Holy shit balls the environments in this game are amazing! There, I am just gonna’ go out there and say it. No point beating around the bush. From crazy snowy locations, deserts with abandoned tanker ships, crazy castles to South American jungle and city sprawl. As mentioned before since stuff blows up and apart the building design and layout really play an integral part of the gameplay and blowing holes in things always feels organic and looks spectacular. The light effects and dust are 90% of the time amazing and really add to the atmosphere. Sometimes however they got in the way of the gameplay. It’s no fun getting shot randomly by a thick white haze. You face about the same nine enemies, but more often than not they are hazy figures in the distance so the lack of variety didn’t bother me too much. The main characters are well rendered but the lip sync leaves a little bit to be desired.
Yeah it’s cliche but the Saving Private Ryan explosion and then silence with full sound gradually returning is used very effectively here. Chatter from the enemies lets you know when you are getting close to ambushes and the weapons all have unique sounds that add to their individual feel. The music is well orchestrated and escalates nicely with the action on screen. All in all the sound is well designed.
Removing aiming sway does a lot to bump up accuracy and this is evident in both multi and single player.
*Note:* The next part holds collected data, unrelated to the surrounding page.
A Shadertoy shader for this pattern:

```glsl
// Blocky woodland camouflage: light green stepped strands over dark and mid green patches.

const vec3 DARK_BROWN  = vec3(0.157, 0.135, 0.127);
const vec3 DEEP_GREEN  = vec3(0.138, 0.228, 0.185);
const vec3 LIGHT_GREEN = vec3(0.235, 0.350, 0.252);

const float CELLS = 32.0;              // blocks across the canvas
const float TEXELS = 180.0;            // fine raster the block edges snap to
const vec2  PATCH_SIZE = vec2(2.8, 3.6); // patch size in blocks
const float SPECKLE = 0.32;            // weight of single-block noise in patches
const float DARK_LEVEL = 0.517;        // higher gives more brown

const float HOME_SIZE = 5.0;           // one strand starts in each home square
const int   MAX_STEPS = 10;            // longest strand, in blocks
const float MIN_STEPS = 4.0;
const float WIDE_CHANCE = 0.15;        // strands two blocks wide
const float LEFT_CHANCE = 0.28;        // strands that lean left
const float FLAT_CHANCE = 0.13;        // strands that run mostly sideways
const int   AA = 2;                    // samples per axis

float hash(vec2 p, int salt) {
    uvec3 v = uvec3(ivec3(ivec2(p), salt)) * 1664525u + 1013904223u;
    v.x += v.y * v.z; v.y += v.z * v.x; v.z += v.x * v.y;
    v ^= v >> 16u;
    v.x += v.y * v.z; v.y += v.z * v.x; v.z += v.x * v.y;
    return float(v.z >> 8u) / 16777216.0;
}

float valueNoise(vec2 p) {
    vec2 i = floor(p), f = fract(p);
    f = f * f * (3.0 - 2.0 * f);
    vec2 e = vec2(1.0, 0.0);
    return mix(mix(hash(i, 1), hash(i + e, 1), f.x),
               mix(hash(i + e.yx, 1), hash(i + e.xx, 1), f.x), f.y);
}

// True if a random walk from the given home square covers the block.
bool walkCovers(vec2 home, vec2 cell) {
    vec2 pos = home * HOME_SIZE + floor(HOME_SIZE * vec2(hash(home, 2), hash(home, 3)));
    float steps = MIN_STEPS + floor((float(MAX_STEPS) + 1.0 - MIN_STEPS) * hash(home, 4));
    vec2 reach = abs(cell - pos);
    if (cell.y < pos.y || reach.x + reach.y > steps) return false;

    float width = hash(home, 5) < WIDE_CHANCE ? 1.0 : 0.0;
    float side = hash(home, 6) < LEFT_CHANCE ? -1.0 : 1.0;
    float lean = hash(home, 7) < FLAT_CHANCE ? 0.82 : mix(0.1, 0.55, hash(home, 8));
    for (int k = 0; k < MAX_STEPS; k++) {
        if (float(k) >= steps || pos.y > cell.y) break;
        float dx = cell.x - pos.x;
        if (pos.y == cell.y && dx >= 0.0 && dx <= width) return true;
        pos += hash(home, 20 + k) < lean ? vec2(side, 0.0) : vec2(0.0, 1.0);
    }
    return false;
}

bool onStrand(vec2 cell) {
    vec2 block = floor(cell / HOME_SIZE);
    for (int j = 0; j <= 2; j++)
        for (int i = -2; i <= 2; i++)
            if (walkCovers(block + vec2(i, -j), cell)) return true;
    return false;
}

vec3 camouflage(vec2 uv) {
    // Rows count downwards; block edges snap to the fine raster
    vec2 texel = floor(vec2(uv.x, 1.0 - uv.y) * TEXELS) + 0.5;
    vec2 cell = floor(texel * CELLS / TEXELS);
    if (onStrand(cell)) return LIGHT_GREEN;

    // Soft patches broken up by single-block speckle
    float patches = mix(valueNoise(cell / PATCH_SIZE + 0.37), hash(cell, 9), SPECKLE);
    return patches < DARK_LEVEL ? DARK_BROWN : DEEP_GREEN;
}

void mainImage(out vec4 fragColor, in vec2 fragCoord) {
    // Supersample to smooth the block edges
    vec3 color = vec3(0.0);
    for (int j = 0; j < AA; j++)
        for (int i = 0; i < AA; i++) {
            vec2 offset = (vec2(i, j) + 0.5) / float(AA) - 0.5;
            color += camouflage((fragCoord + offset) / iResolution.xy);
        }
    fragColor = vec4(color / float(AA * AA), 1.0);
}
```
The movement and play style is a lot less frenetic than other FPS’s and so the controls show that. While not broken by any stretch of the imagination, I still feel like the controls could be tightened up a bit more, especially when it comes to the melee animation and execution.
Bad Company 2 has been great company for me. The single player was a fun ride through amazing landscapes. The multiplayer will keep you entertained for a very long time to come. Or at least, until the Halo Reach beta. Either way, Bad Company: highly recommended.